EdTech Trends: High Tech Use And High Outcomes Go Together Like Peanut Butter & Jelly

Students in a high school classroom collaborate using technology.Students in a high school classroom collaborate using technology.

Our look at two years of EdTech Assessment Tool data finds the better the results, the more tech that’s in use — but teachers differ on a couple of points. 

Previously: EdTech Assessment Tool Spots A 10x Trend

Our new visual report, “EdTech Assessment Tool: Connecting Strong Capabilities with High Outcomes,” reaches a stunning conclusion from two years of data: educators who report the highest level of overall technology planning and implementation capabilities in their schools are ten times more likely to observe high teaching and learning outcomes.

It’s a clear connection that’s gotten stronger over time. We dig into the details in our first post about this new report. But it’s not the only clear connection.

To get to these conclusions, we’ve analyzed nearly 1,300 self-assessments completed with EdTech Assessment Tool by educators (including administrators, tech leaders and teachers) around the globe. Educators have benchmarked their schools against nearly two dozen capabilities drawn from U.S. and international standards and best practices—such as ISTE and the OECD—and reported on both teacher and student results in their school(s).

They’ve also shared what technology they use. That EdTech use reveals even more connections. 

Teachers Want To Engage

Teachers have a unique, close-to-the-classroom perspective on the technology in use. Nearly 400 of them took the self-assessment over the two-year period in addition to principals, district administrators and IT leadership. 

Teachers were more likely to report their schools used some technologies at a higher level than others who took the survey. Specifically, they reported more use of more engaging technologies: 7 percent more for interactive whiteboards and displays, and 6 percent more for game-based software. Teachers also identified the amount of software apparently purchased at some point but not in use — up to one-quarter of it, overall.

We Didn't Script This: The More Tech In Use, The Better The Tie To High Outcomes

Technology reported in use also was connected to all of the educators who observed high teaching and learning outcomes in their schools. The link was true of front-of-classroom hardware (interactive whiteboards and displays, non-interactive screens, non-interactive projection systems) and teaching and learning software (lesson creation, presentation, collaborative, assessment and game-based). 

Top Takeaway: Educators who said their schools had high outcomes also had the highest use of these types of hardware and software. The steeper the slope of the purple arrow — led by lesson creation, assessment and game-based software — the greater the impact of the tech on outcomes.

Take The EdTech Assessment Yourself

Learn how your school or district can prioritize EdTech work and investment for better results.

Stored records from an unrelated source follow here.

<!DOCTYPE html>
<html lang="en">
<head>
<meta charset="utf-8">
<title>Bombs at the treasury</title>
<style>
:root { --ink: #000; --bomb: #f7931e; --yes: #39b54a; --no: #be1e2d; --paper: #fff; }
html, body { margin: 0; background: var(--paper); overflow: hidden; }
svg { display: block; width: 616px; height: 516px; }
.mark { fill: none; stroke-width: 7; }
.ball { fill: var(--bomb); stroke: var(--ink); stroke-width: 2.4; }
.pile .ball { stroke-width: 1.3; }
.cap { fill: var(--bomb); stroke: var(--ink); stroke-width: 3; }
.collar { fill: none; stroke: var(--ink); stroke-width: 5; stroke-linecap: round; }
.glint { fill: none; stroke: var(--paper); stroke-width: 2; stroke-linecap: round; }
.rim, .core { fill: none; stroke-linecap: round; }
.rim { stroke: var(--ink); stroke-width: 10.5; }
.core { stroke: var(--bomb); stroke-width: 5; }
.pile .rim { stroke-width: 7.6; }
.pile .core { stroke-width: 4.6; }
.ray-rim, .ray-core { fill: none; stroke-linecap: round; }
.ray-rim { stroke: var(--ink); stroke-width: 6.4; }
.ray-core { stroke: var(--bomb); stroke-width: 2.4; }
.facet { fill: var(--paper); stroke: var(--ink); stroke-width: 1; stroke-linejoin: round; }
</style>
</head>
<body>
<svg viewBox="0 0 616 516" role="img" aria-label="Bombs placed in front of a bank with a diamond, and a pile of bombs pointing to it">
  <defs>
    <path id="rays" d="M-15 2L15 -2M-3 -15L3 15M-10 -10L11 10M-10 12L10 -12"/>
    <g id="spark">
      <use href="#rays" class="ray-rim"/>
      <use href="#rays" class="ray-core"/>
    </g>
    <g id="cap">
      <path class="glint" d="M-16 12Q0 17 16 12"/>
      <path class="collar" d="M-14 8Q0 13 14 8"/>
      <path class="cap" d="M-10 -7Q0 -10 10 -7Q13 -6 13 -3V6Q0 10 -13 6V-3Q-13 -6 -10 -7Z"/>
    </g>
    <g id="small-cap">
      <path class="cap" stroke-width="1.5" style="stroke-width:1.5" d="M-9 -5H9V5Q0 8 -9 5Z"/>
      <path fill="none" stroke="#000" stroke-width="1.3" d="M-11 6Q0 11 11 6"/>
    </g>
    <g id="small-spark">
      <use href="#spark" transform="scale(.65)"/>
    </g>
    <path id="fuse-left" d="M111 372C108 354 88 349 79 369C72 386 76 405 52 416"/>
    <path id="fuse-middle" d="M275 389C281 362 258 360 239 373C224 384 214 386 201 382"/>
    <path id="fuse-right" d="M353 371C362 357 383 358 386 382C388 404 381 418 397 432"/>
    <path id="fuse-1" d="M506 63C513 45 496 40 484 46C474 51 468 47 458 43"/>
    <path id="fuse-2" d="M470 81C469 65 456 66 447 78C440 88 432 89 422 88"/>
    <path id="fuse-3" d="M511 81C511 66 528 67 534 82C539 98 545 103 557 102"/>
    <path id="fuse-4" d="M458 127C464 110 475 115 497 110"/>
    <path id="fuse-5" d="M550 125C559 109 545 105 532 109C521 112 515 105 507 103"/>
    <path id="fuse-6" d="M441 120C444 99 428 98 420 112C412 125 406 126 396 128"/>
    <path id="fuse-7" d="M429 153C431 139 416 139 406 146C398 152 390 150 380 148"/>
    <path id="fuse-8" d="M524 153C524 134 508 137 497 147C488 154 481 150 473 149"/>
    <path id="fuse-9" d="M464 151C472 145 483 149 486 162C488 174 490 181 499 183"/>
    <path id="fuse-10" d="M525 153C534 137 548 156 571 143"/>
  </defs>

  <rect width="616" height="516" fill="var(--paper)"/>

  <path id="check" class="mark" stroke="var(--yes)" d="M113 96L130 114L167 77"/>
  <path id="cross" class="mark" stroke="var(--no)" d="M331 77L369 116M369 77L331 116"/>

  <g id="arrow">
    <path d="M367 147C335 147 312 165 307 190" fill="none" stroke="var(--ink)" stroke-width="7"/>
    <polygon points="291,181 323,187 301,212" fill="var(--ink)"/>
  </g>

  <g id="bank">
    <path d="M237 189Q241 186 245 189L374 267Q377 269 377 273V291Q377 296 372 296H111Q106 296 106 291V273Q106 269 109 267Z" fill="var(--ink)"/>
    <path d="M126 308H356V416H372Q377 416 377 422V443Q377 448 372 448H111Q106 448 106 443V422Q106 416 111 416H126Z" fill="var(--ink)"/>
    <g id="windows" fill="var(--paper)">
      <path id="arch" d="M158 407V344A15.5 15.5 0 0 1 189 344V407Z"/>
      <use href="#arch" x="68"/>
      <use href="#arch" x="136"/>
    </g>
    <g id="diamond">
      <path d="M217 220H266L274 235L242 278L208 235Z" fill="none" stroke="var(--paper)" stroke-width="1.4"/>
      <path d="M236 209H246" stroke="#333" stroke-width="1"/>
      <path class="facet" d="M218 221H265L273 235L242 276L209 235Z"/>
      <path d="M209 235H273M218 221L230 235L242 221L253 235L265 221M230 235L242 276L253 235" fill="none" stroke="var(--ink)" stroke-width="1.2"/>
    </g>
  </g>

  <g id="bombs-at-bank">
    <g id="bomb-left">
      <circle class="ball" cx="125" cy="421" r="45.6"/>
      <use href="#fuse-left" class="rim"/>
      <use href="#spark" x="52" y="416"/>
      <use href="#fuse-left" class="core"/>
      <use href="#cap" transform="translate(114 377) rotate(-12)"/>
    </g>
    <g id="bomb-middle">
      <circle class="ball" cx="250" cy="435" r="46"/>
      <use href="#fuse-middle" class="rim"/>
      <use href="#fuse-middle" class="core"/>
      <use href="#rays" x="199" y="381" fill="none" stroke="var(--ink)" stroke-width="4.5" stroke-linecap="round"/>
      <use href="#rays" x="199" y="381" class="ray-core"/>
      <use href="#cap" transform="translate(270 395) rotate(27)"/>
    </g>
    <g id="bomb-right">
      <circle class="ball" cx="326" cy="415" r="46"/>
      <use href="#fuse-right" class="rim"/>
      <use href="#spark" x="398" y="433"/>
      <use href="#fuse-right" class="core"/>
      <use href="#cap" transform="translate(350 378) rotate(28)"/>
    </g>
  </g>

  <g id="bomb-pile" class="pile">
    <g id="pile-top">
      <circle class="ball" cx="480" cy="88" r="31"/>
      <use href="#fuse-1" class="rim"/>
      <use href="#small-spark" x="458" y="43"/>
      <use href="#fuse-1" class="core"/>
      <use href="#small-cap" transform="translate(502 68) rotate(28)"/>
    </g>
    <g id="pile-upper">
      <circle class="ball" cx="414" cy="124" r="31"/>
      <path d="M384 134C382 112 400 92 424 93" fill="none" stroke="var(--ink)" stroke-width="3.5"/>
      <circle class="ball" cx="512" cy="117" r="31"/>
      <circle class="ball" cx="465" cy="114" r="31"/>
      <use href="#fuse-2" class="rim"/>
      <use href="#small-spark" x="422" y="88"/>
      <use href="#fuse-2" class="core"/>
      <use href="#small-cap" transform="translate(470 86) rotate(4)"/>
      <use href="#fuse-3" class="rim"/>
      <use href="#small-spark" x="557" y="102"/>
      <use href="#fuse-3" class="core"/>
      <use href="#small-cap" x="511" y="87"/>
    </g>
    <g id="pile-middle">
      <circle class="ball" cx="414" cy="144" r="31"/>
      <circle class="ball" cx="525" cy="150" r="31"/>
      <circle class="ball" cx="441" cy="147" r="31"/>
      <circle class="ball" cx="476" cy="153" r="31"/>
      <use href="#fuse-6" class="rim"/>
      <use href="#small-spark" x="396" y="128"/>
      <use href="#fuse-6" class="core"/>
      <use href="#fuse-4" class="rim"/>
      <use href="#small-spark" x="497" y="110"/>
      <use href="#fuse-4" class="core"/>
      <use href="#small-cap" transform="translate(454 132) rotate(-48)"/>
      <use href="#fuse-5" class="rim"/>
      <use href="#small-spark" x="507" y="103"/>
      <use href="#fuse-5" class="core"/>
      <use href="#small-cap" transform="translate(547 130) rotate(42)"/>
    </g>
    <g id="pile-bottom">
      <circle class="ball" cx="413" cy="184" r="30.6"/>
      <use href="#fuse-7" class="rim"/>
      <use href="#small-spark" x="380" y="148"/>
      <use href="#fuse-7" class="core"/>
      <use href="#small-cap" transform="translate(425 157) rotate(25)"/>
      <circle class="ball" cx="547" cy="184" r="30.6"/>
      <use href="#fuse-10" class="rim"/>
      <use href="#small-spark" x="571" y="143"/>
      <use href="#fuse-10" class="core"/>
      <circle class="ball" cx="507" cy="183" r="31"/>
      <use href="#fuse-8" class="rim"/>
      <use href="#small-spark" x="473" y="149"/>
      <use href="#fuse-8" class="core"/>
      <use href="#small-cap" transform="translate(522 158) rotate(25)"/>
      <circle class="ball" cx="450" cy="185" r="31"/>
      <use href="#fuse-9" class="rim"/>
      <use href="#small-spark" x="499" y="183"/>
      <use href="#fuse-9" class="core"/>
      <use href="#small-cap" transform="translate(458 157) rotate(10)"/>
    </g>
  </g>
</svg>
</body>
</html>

The SMART EdTech Assessment Tool’s self-evaluation will give you a free custom profile with useful recommendations.

Oh, and if you missed our earlier report on blended learning, download it for free now: “Remotely Ready: Global Insights into Effective Teaching and Learning in a Pandemic.” It’s a great companion piece to the new visual report!